> Exercise aim: Some lines in the material below hold the word "font". Copy all of them.

> Data for review:
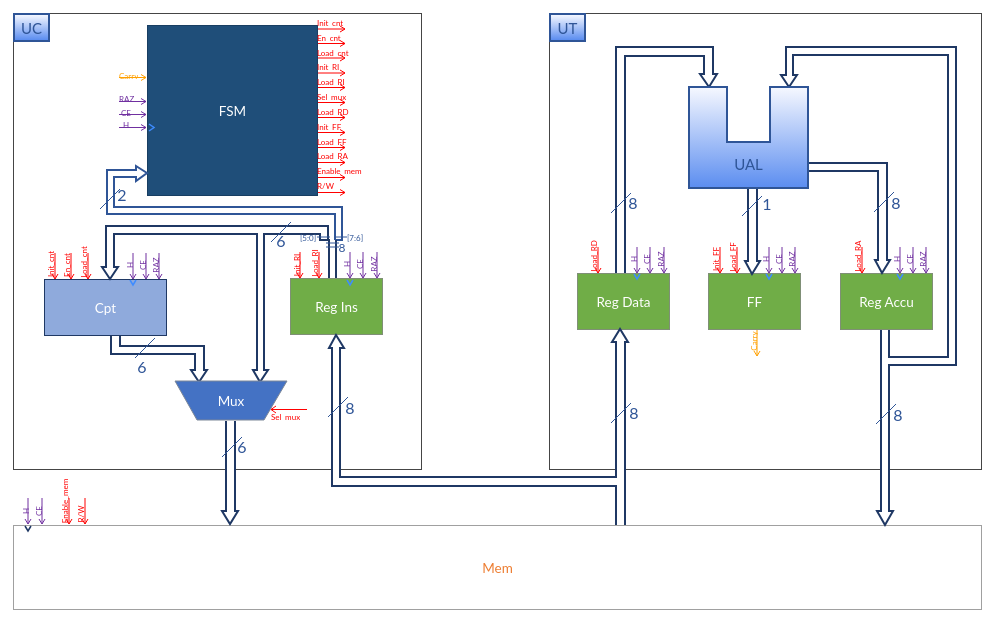
<!DOCTYPE html>
<html lang="fr">
<head>
<meta charset="utf-8">
<title>UC / UT / Mem</title>
<style>
:root{
  --navy:#1f3864; --blue:#2f5597; --fsm:#1f4e79; --cpt:#8faadc; --mux:#4472c4;
  --green:#70ad47; --control:#ff0000; --clock:#7030a0; --carry:#ffa000;
  --orange:#ed7d31; --tick:#3f8cff; --fade:linear-gradient(#f4f7ff,#5b8df0);
}
*{box-sizing:border-box;margin:0;padding:0}
body{width:994px;height:622px;overflow:hidden;background:#fff}
.diagram{position:relative;width:994px;height:622px;overflow:hidden;font:14px Lato,"Open Sans",sans-serif}
.diagram>*{position:absolute}
.unit{border:1px solid #454545}
.unit h2{position:absolute;left:-1px;top:-1px;width:37px;height:29px;display:flex;align-items:center;justify-content:center;border:2px solid var(--blue);background:var(--fade);color:var(--blue);font-size:15px;font-weight:400}
.uc{left:13px;top:13px;width:409px;height:457px}
.ut{left:549px;top:13px;width:433px;height:457px}
.node{display:flex;align-items:center;justify-content:center;color:#fff;font-size:13.5px}
.fsm{left:147px;top:25px;width:171px;height:171px;background:var(--fsm);border:1px solid #183e62}
.cpt{left:44px;top:279px;width:123px;height:57px;background:var(--cpt);border:1px solid var(--navy)}
.reg{width:93px;height:57px;background:var(--green);border:1px solid #7f8f76}
.mem{left:13px;top:525px;width:969px;height:85px;border:1px solid #a0a0a0;color:var(--orange)}
.mux{left:175px;top:381px;width:112px;height:40px}
.ual{left:689px;top:142px;width:119px;height:44px;color:var(--blue);font-size:15px}
.links{left:0;top:0}
.signals{list-style:none;left:317px;top:19px;height:178px;display:flex;flex-direction:column}
.signals li{flex:1}
.signals,.pin{font-size:8px;line-height:8px;color:var(--control);white-space:nowrap}
.signals span,.pin.flat{display:block;height:7px;overflow:hidden}
.pin{left:var(--x);top:var(--y)}
.pin.up{transform:translate(-50%,-50%) rotate(-90deg)}
.pin.clock{color:var(--clock)}
.pin.carry{color:var(--carry)}
.width{left:var(--x);top:var(--y);transform:translate(-50%,-50%);color:var(--blue);font-size:16px;line-height:16px}
.width.small{font-size:12px}
.width.range{font-size:8px}
</style>
</head>
<body>
<main class="diagram">
  <section class="unit uc"><h2>UC</h2></section>
  <section class="unit ut"><h2>UT</h2></section>
  <div class="node mem">Mem</div>
  <div class="node fsm">FSM</div>
  <div class="node cpt">Cpt</div>
  <div class="node reg" style="left:290px;top:278px">Reg Ins</div>
  <div class="node reg" style="left:577px;top:273px">Reg Data</div>
  <div class="node reg" style="left:708px;top:273px">FF</div>
  <div class="node reg" style="left:840px;top:273px">Reg Accu</div>

  <svg class="links" width="994" height="622" viewBox="0 0 994 622" fill="none" aria-hidden="true">
    <defs>
      <linearGradient id="fade" x1="0" y1="0" x2="0" y2="1"><stop stop-color="#f6f8ff"/><stop offset="1" stop-color="#5b8df0"/></linearGradient>
      <path id="down" d="M0 0V26M-3 21L0 26L3 21"/>
      <path id="right" d="M0 0H27M22 -3L27 0L22 3"/>
      <path id="tick" d="M-3 0L0 5L3 0"/>
      <path id="slash" d="M-10 10L10 -10"/>
    </defs>

    <g class="buses" stroke="var(--navy)" stroke-width="2" fill="#fff">
      <path d="M616 525V486H332V348H329L336 335L344 348H340V477H616V342H612L620 329L628 342H625V525"/>
      <path d="M616 273V47H713V74H717L709 87L700 74H704V56H625V273"/>
      <path d="M881 330V511H877L885 525L893 511H889V365H956V47H786V75H781L789 87L797 75H793V55H948V357H889V330"/>
      <path d="M748 189V261H745L752 274L760 261H757V189"/>
      <path d="M808 163H887V260H890L882 273L875 260H878V171H808"/>
      <path d="M111 336V354H195V370H191L199 382L207 370H204V346H120V336"/>
      <path d="M226 421V511H222L230 524L238 511H235V421"/>
      <path d="M329 278V240H320V234H264V370H268L260 382L253 370H257V234H114V267H118L110 279L102 267H106V226H328V240"/>
      <path d="M336 278V240H342V207H114V177H136V181L147 173L136 166V170H107V214H335V240" stroke="var(--blue)"/>
      <path d="M329 278V240M336 278V240"/>
    </g>

    <polygon points="175,381 287,381 264,420 197,420" fill="var(--mux)" stroke="#7c8798"/>
    <polygon points="689,87 727,87 727,142 770,142 770,87 808,87 808,188 689,188" fill="url(#fade)" stroke="var(--blue)" stroke-width="2"/>

    <g class="slashes" stroke="var(--blue)">
      <use href="#slash" x="110" y="199"/>
      <use href="#slash" x="281" y="232"/>
      <use href="#slash" x="145" y="348"/>
      <use href="#slash" x="232" y="447"/>
      <use href="#slash" x="338" y="407"/>
      <use href="#slash" x="621" y="203"/>
      <use href="#slash" x="621" y="413"/>
      <use href="#slash" x="752" y="206"/>
      <use href="#slash" x="884" y="202"/>
      <use href="#slash" x="886" y="414"/>
      <path d="M317 237H330M334 237H347M326 243H339M326 247H339"/>
    </g>

    <g class="control-pins" stroke="var(--control)">
      <use href="#right" x="318" y="29"/><use href="#right" x="318" y="43.5"/><use href="#right" x="318" y="58"/>
      <use href="#right" x="318" y="73"/><use href="#right" x="318" y="87.5"/><use href="#right" x="318" y="102.5"/>
      <use href="#right" x="318" y="117.5"/><use href="#right" x="318" y="132.5"/><use href="#right" x="318" y="147.5"/>
      <use href="#right" x="318" y="162.5"/><use href="#right" x="318" y="177.5"/><use href="#right" x="318" y="192.5"/>
      <use href="#down" x="55" y="253"/><use href="#down" x="71" y="253"/><use href="#down" x="88" y="253"/>
      <use href="#down" x="300" y="252"/><use href="#down" x="319" y="252"/>
      <use href="#down" x="598" y="247"/>
      <use href="#down" x="720" y="247"/><use href="#down" x="737" y="247"/>
      <use href="#down" x="862" y="247"/>
      <use href="#down" x="69" y="498"/><use href="#down" x="85" y="498"/>
      <path d="M307 409.5H271M276 406L271 409.5L276 413"/>
    </g>
    <g class="clock-pins" stroke="var(--clock)">
      <use href="#right" x="119" y="101.5"/><use href="#right" x="119" y="114.5"/><use href="#right" x="119" y="127.5"/>
      <use href="#down" x="133" y="253"/><use href="#down" x="146" y="253"/><use href="#down" x="159" y="253"/>
      <use href="#down" x="350" y="252"/><use href="#down" x="363" y="252"/><use href="#down" x="377" y="252"/>
      <use href="#down" x="637" y="247"/><use href="#down" x="650" y="247"/><use href="#down" x="664" y="247"/>
      <use href="#down" x="769" y="247"/><use href="#down" x="782" y="247"/><use href="#down" x="795" y="247"/>
      <use href="#down" x="900" y="247"/><use href="#down" x="913" y="247"/><use href="#down" x="926" y="247"/>
      <use href="#down" x="28" y="498"/><use href="#down" x="42" y="498"/>
    </g>
    <g class="carry-pins" stroke="var(--carry)">
      <use href="#right" x="119" y="77.5"/>
      <use href="#down" x="757" y="330"/>
    </g>
    <g class="clock-ticks" stroke="var(--tick)" stroke-width="1.5">
      <path d="M149 124L154 127.5L149 131"/>
      <use href="#tick" x="133" y="280"/>
      <use href="#tick" x="350" y="280"/>
      <use href="#tick" x="637" y="274"/>
      <use href="#tick" x="769" y="274"/>
      <use href="#tick" x="900" y="274"/>
      <use href="#tick" x="28" y="526" stroke="var(--navy)"/>
    </g>
  </svg>

  <div class="node mux">Mux</div>
  <div class="node ual">UAL</div>

  <ul class="signals">
    <li><span>Init_cnt</span></li>
    <li><span>En_cnt</span></li>
    <li><span>Load_cnt</span></li>
    <li><span>Init_RI</span></li>
    <li><span>Load_RI</span></li>
    <li><span>Sel_mux</span></li>
    <li><span>Load_RD</span></li>
    <li><span>Init_FF</span></li>
    <li><span>Load_FF</span></li>
    <li><span>Load_RA</span></li>
    <li><span>Enable_mem</span></li>
    <li><span>R/W</span></li>
  </ul>

  <span class="pin flat carry" style="--x:119px;--y:72px">Carry</span>
  <span class="pin flat clock" style="--x:119px;--y:95px">RAZ</span>
  <span class="pin flat clock" style="--x:121px;--y:109px">CE</span>
  <span class="pin flat clock" style="--x:123px;--y:121px">H</span>
  <span class="pin flat" style="--x:271px;--y:413px">Sel_mux</span>

  <span class="pin up" style="--x:51px;--y:264px">Init_cnt</span>
  <span class="pin up" style="--x:67px;--y:265px">En_cnt</span>
  <span class="pin up" style="--x:84px;--y:262px">Load_cnt</span>
  <span class="pin up clock" style="--x:130px;--y:265px">H</span>
  <span class="pin up clock" style="--x:143px;--y:265px">CE</span>
  <span class="pin up clock" style="--x:156px;--y:265px">RAZ</span>

  <span class="pin up" style="--x:297px;--y:265px">Init_RI</span>
  <span class="pin up" style="--x:315px;--y:263px">Load_RI</span>
  <span class="pin up clock" style="--x:347px;--y:264px">H</span>
  <span class="pin up clock" style="--x:360px;--y:264px">CE</span>
  <span class="pin up clock" style="--x:374px;--y:264px">RAZ</span>

  <span class="pin up" style="--x:594px;--y:256px">Load_RD</span>
  <span class="pin up clock" style="--x:634px;--y:259px">H</span>
  <span class="pin up clock" style="--x:647px;--y:259px">CE</span>
  <span class="pin up clock" style="--x:661px;--y:259px">RAZ</span>

  <span class="pin up" style="--x:716px;--y:259px">Init_FF</span>
  <span class="pin up" style="--x:733px;--y:257px">Load_FF</span>
  <span class="pin up clock" style="--x:766px;--y:259px">H</span>
  <span class="pin up clock" style="--x:779px;--y:259px">CE</span>
  <span class="pin up clock" style="--x:792px;--y:259px">RAZ</span>
  <span class="pin up carry" style="--x:754px;--y:341px">Carry</span>

  <span class="pin up" style="--x:858px;--y:256px">Load_RA</span>
  <span class="pin up clock" style="--x:897px;--y:259px">H</span>
  <span class="pin up clock" style="--x:910px;--y:259px">CE</span>
  <span class="pin up clock" style="--x:923px;--y:259px">RAZ</span>

  <span class="pin up clock" style="--x:26px;--y:511px">H</span>
  <span class="pin up clock" style="--x:39px;--y:511px">CE</span>
  <span class="pin up" style="--x:65px;--y:501px">Enable_mem</span>
  <span class="pin up" style="--x:81px;--y:514px">R/W</span>

  <span class="width" style="--x:122px;--y:195px">2</span>
  <span class="width" style="--x:281px;--y:241px">6</span>
  <span class="width range" style="--x:308px;--y:238px">[5:0]</span>
  <span class="width range" style="--x:355px;--y:238px">[7:6]</span>
  <span class="width small" style="--x:342px;--y:248px">8</span>
  <span class="width" style="--x:142px;--y:367px">6</span>
  <span class="width" style="--x:242px;--y:447px">6</span>
  <span class="width" style="--x:350px;--y:408px">8</span>
  <span class="width" style="--x:633px;--y:203px">8</span>
  <span class="width" style="--x:634px;--y:413px">8</span>
  <span class="width" style="--x:767px;--y:204px">1</span>
  <span class="width" style="--x:896px;--y:203px">8</span>
  <span class="width" style="--x:898px;--y:415px">8</span>
</main>
</body>
</html>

> Task response:
.diagram{position:relative;width:994px;height:622px;overflow:hidden;font:14px Lato,"Open Sans",sans-serif}
.unit h2{position:absolute;left:-1px;top:-1px;width:37px;height:29px;display:flex;align-items:center;justify-content:center;border:2px solid var(--blue);background:var(--fade);color:var(--blue);font-size:15px;font-weight:400}
.node{display:flex;align-items:center;justify-content:center;color:#fff;font-size:13.5px}
.ual{left:689px;top:142px;width:119px;height:44px;color:var(--blue);font-size:15px}
.signals,.pin{font-size:8px;line-height:8px;color:var(--control);white-space:nowrap}
.width{left:var(--x);top:var(--y);transform:translate(-50%,-50%);color:var(--blue);font-size:16px;line-height:16px}
.width.small{font-size:12px}
.width.range{font-size:8px}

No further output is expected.